David Noel, one of the founders of the MVP Track Club, was laid to rest last Saturday, December 11, with his colleagues singing his praises and reflecting on his contribution to athletics in Jamaica.
Noel, who was club secretary emeritus at the time of his passing, was hailed as being crucial in the club's development by coach Stephen Francis. The coach was among those packing the Church of the Ascension in Mona, where the thanksgiving service for Mr Noel's life was held.
A native of Trinidad and Tobago who came to Jamaica to attend the University of the West Indies, Noel later taught at Wolmers' Boys School where he joined Francis, Bruce James and Francis' brother Paul to form the MVP in 1999.
"David Noel was very important both in the Wolmer's programme when I was at Wolmer's coaching, and when I left there and began to focus on MVP and UTech," Stephen recalled. "He was also very, very crucial."
ATTENTIVE TO DETAIL
Remembering Noel as attentive to detail, the coach said, "He supported me in a lot of what I did but there were times when he would say, 'No, no, I think we should do it this way'".
"It was proven over the years that you should listen when he said no," he added.
Brigitte Foster-Hylton, the 2009 100m hurdles world champion was also in attendance and described Noel's death as a big loss.
"He's one of the founding members and I must say contributed to my professional career," she remembered. "He'll always be in my heart, and I truly miss him."
James, the club's president, told the congregation that Noel bridged the gap between success and failure.
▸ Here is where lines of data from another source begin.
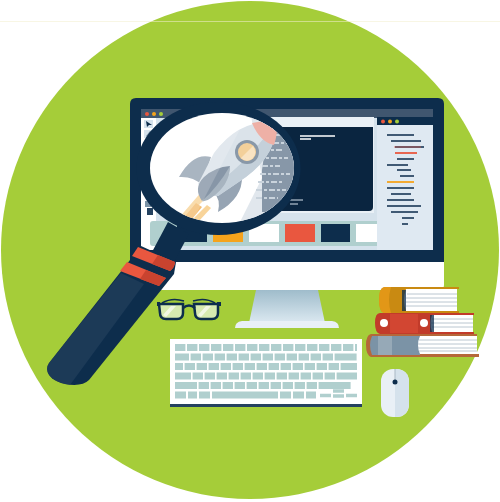
<!DOCTYPE html>
<html lang="en">
<head>
<meta charset="utf-8">
<title>Design workspace illustration</title>
<style>
:root {
  --green: #a5cd39; --navy: #0d2d4c; --navy-light: #24415f; --navy-deep: #0a2540;
  --white: #fff; --pale: #d5e2ec; --ice: #e9f0f6; --mint: #b0cfce; --grey: #a9b8c4;
  --red: #e9573f; --red-dark: #c9432f; --brick: #c23b2a; --amber: #f5a31c; --ochre: #c98a12;
  --brown: #b5683a; --slate: #7b93a6;
}
html, body { margin: 0; background: var(--white); overflow: hidden; }
svg { display: block; width: 500px; height: 502px; }
.green { fill: var(--green); } .navy { fill: var(--navy); } .navy-light { fill: var(--navy-light); }
.deep { fill: var(--navy-deep); } .white { fill: var(--white); } .pale { fill: var(--pale); }
.ice { fill: var(--ice); } .mint { fill: var(--mint); } .grey { fill: var(--grey); }
.red { fill: var(--red); } .red-dark { fill: var(--red-dark); } .brick { fill: var(--brick); }
.amber { fill: var(--amber); } .ochre { fill: var(--ochre); } .brown { fill: var(--brown); }
.slate { fill: var(--slate); }
.rule { fill: none; stroke: var(--navy); stroke-width: 1.6; }
.keys { fill: none; stroke: var(--mint); stroke-width: 7; }
.pages { fill: none; stroke: var(--grey); stroke-width: .8; }
</style>
</head>
<body>
<svg viewBox="0 0 500 502" role="img" aria-label="Magnifying glass over a desktop computer showing a rocket design, with keyboard, mouse, glasses and books">
  <defs>
    <clipPath id="lens-clip"><ellipse cx="222" cy="168" rx="72" ry="55"/></clipPath>
    <clipPath id="screen-clip"><rect x="141" y="109" width="292" height="141"/></clipPath>
    <g id="window-dots">
      <circle class="red" r="2"/><circle class="amber" cx="7" r="2"/><circle class="green" cx="14" r="2"/>
    </g>
    <linearGradient id="stand-shade" x2="0" y2="1">
      <stop offset="0" stop-color="#9fbccb"/><stop offset="1" stop-color="#dce9f1"/>
    </linearGradient>
  </defs>

  <g id="backdrop">
    <circle class="green" cx="250" cy="250" r="249"/>
    <path d="M0 21.5H500" stroke="#f3efcf" stroke-width="1" opacity=".55"/>
  </g>

  <g id="monitor">
    <path fill="url(#stand-shade)" d="M256 290H318L325 323H249Z"/>
    <path class="ice" d="M242 321H332Q339 322 339 328H235Q235 322 242 321Z"/>
    <path class="white" d="M130 261H444V285Q444 290 439 290H135Q130 290 130 285Z"/>
    <path class="navy" d="M136 98H438Q444 98 444 104V262H130V104Q130 98 136 98Z"/>
    <g id="screen" clip-path="url(#screen-clip)">
      <rect class="pale" x="141" y="109" width="292" height="141"/>
      <rect x="141" y="109" width="292" height="9" fill="#40566f"/>
      <use href="#window-dots" x="147" y="114"/>
      <g id="toolbar">
        <rect class="white" x="141" y="118" width="15" height="132"/>
        <rect class="pale" x="144" y="120" width="9" height="8"/>
        <path class="navy" d="M146 121L152 125L149 125L147 127Z"/>
        <rect class="pale" x="144" y="130" width="9" height="8"/>
        <path class="slate" d="M146 136L150 131L152 133L148 137Z"/>
        <rect class="slate" x="145" y="201" width="6" height="6"/>
        <rect class="navy-light" x="147" y="208" width="6" height="7"/>
      </g>
      <g id="editor-window">
        <rect class="ice" x="240" y="117" width="134" height="96"/>
        <path class="deep" d="M270 127H373V207Q373 211 369 211H270Z"/>
        <path d="M300 136H335M300 139H311" stroke="#fff" stroke-width="1.5"/>
        <path d="M290 200H303M290 204H298" stroke="#d5e2ec" stroke-width="1.2"/>
      </g>
      <g id="swatch-strip">
        <rect class="mint" x="150" y="221" width="252" height="25" rx="3"/>
        <rect class="navy" x="177" y="224" width="30" height="18"/>
        <rect class="amber" x="213" y="224" width="30" height="18"/>
        <rect class="white" x="249" y="224" width="30" height="18"/>
        <rect class="red" x="285" y="224" width="30" height="18"/>
        <rect class="navy" x="321" y="224" width="29" height="18"/>
        <rect class="white" x="356" y="224" width="30" height="18"/>
      </g>
      <g id="code-panel">
        <rect x="377" y="118" width="56" height="132" fill="#dfe9f2"/>
        <rect class="navy" x="377" y="117" width="56" height="8"/>
        <use href="#window-dots" x="383" y="121.500"/>
        <path class="rule" d="M387 135H414M391 141H421M395 147H424M397 159H414M387 165H408M397 170H411M400 176H414M387 188H414M391 194H411M387 200H414M387 206H421M391 212H418M402 218H414M402 224H408"/>
        <path d="M395 153H417" stroke="#e9573f" stroke-width="1.8"/>
        <path d="M387 182H414" stroke="#f5a31c" stroke-width="1.8"/>
        <path d="M394 147H421" stroke="#e9573f" stroke-width="1.4" opacity=".5"/>
      </g>
    </g>
  </g>

  <g id="keyboard">
    <rect class="navy-light" x="170" y="401" width="192" height="6"/>
    <rect class="white" x="170" y="339" width="192" height="65"/>
    <g class="keys">
      <path d="M175 347.500H357" stroke-dasharray="10.400 1.600"/>
      <path d="M175 357H357" stroke-dasharray="14 1.600 10.400 1.600 10.400 1.600 10.400 1.600 10.400 1.600 10.400 1.600 10.400 1.600 10.400 1.600 10.400 1.600 10.400 1.600 10.400 1.600 10.400 1.600 10.400 1.600 22"/>
      <path d="M175 366.500H357" stroke-dasharray="8 1.600 10.400 1.600 10.400 1.600 10.400 1.600 10.400 1.600 10.400 1.600 10.400 1.600 10.400 1.600 10.400 1.600 10.400 1.600 10.400 1.600 10.400 1.600 10.400 1.600 10.400 1.600 30"/>
      <path d="M175 376H357" stroke-dasharray="16 1.600 10.400 1.600 10.400 1.600 10.400 1.600 10.400 1.600 10.400 1.600 10.400 1.600 10.400 1.600 10.400 1.600 10.400 1.600 10.400 1.600 10.400 1.600 10.400 1.600 24"/>
      <path d="M175 385.500H357" stroke-dasharray="22 1.600 10.400 1.600 10.400 1.600 10.400 1.600 10.400 1.600 10.400 1.600 10.400 1.600 10.400 1.600 10.400 1.600 10.400 1.600 10.400 1.600 32"/>
      <path d="M175 395H186M188 395H197M199 395H210M212 395H278M280 395H291M293 395H304M306 395H316"/>
      <path d="M320 395.500H331M333 391H344M333 396H344M346 395.500H357" stroke-width="3.500"/>
    </g>
  </g>

  <g id="mouse">
    <rect class="ice" x="381" y="369" width="28" height="48" rx="12"/>
    <path class="pale" d="M395 369Q409 369 409 383V403Q409 417 395 417Z"/>
    <path d="M395 369V381" stroke="#a9b8c4"/>
    <circle class="navy" cx="395" cy="382" r="2.500"/>
  </g>

  <g id="glasses">
    <g fill="#d7eab0" stroke="#0d2d4c" stroke-width="2.500">
      <path d="M159 304H183V313Q183 319 177 319H166Q160 319 160 313Z"/>
      <path d="M194 304H218V313Q218 319 212 319H201Q195 319 195 313Z"/>
      <path d="M183 308Q189 303 195 308" fill="none"/>
      <path d="M157 304H160M217 304H221" stroke-width="4"/>
    </g>
    <path d="M162 303Q172 297 184 301M193 301Q205 297 215 303" fill="none" stroke="#0d2d4c" stroke-width="1.500"/>
    <path d="M163 315L171 306H176L166 317ZM198 315L206 306H211L201 317Z" fill="#fff" opacity=".65"/>
  </g>

  <g id="books">
    <g id="top-book">
      <path class="ochre" d="M384 287H459V289H408V311H459V313H384Q379 312 379 300T384 287Z"/>
      <path class="amber" d="M384 287H391Q387 300 391 313H384Q379 312 379 300T384 287Z" opacity=".55"/>
      <path class="white" d="M406 289H457V311H406Q402 300 406 289Z"/>
      <path class="navy" d="M402 290H406V311H402Z" opacity=".75"/>
      <path class="pages" d="M407 294H457M406 298H457M406 302H457M406 306H457"/>
    </g>
    <g id="middle-book">
      <path class="brick" d="M380 313H474V315H433V332H474V334H380Q375 333 375 323T380 313Z"/>
      <path class="white" d="M432 315H473V332H432Q429 323 432 315Z"/>
      <path class="pages" d="M432 319H473M431 323H473M432 327H473"/>
      <path class="navy" d="M430 315H434V332H430Z" opacity=".75"/>
      <circle class="white" cx="384" cy="323" r="4"/><circle class="white" cx="424" cy="323" r="4"/>
      <path class="red" d="M390 314H418V333H390Z" opacity=".4"/>
    </g>
    <g id="bottom-book">
      <path class="brown" d="M371 334H477V336H420V354H479V357H371Q366 355 366 345T371 334Z"/>
      <path class="slate" d="M372 336H420V355H372Q368 345 372 336Z"/>
      <path class="grey" d="M378 336H392V355H378Z" opacity=".6"/>
      <path class="white" d="M420 336H477V354H420Q416 345 420 336Z"/>
      <path class="pages" d="M419 340H477M418 344H477M418 348H477M419 351H477"/>
    </g>
  </g>

  <g id="magnifier">
    <path class="navy" d="M168 222L189 234L174 262L152 252Z"/>
    <path class="navy" d="M141 246L176 262L174 274L89 380Q82 387 65 384Q48 380 47 369Q47 366 49 363Z"/>
    <path class="navy-light" d="M121 273L144 284L70 385Q48 381 47 369Q47 366 49 363Z" opacity=".65"/>
    <path class="red" d="M138 247L175 262Q175 267 170 271L132 256Z"/>
    <path class="red" d="M127 262L166 278L159 286L120 271Z"/>
    <path class="red-dark" d="M158 255L175 262Q175 267 170 271L152 264ZM146 270L166 278L159 286L140 279Z"/>
    <ellipse class="navy" cx="218.500" cy="168.500" rx="82" ry="66.500"/>
    <g id="lens" clip-path="url(#lens-clip)">
      <rect class="white" x="148" y="110" width="148" height="116"/>
      <path d="M250 110H296V226H238L262 178Z" fill="#e1e7ed"/>
      <path d="M268 128H296V212H262V170Z" fill="#8797a8"/>
      <path d="M262 135H282M260 143H290M263 150H284M258 158H288M262 166H280M260 174H290M258 182H284M256 190H286M256 198H278" stroke="#c9d3dc" stroke-width="2" stroke-dasharray="6 2 3 2"/>
      <g id="rocket">
        <path d="M203 190L209 195L182 222L178 219Z" fill="#f8d49a"/>
        <path d="M196 203L202 207L188 224L181 221Z" fill="#f3bd73"/>
        <path d="M207 205L211 208L199 221L193 219Z" fill="#f8d49a"/>
        <path d="M211 157Q193 152 179 177Q193 176 202 185Z" fill="#96a4b3"/>
        <path d="M242 176Q243 198 218 212Q221 199 214 193Z" fill="#96a4b3"/>
        <path d="M276 122Q239 119 214 153L198 184Q206 196 218 196L246 177Q278 153 276 122Z" fill="#dbe3ea"/>
        <path d="M276 122Q278 153 246 177L218 196Q211 196 205 191Q242 170 276 122Z" fill="#c4d0da"/>
        <path d="M252 123Q264 120 277 122Q278 133 274 145Q260 142 252 123Z" fill="#eeb0a6"/>
        <path d="M230 166Q228 184 202 201Q193 188 204 177Q215 167 230 166Z" fill="#8796a7"/>
        <path d="M230 166Q218 187 202 201Q206 202 211 198Q230 185 230 166Z" fill="#a7b4c0"/>
        <circle cx="247" cy="152" r="12" fill="#8998a8"/>
        <circle cx="247" cy="152" r="9" fill="#f3d09a"/>
        <path d="M241 158L253 146Q258 153 252 159Q246 163 241 158Z" fill="#f9e3c2"/>
      </g>
      <path id="lens-glare" d="M150 110H250L190 226H150Z" fill="#fff" opacity=".18"/>
    </g>
  </g>
</svg>
</body>
</html>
James recounted Noel's love of track and field which saw him watching and working as an official at meets all over Jamaica.
Asked for his presiding memory of his friend and colleague, James said, "The fact that, in his strong, silent way he was able to influence the MVP's direction and by influencing MVP, he therefore influenced Jamaica's track and field direction without needing any fanfare or any praise."
Mr Noel died at age 80 after a long illness.
- Hubert Lawrence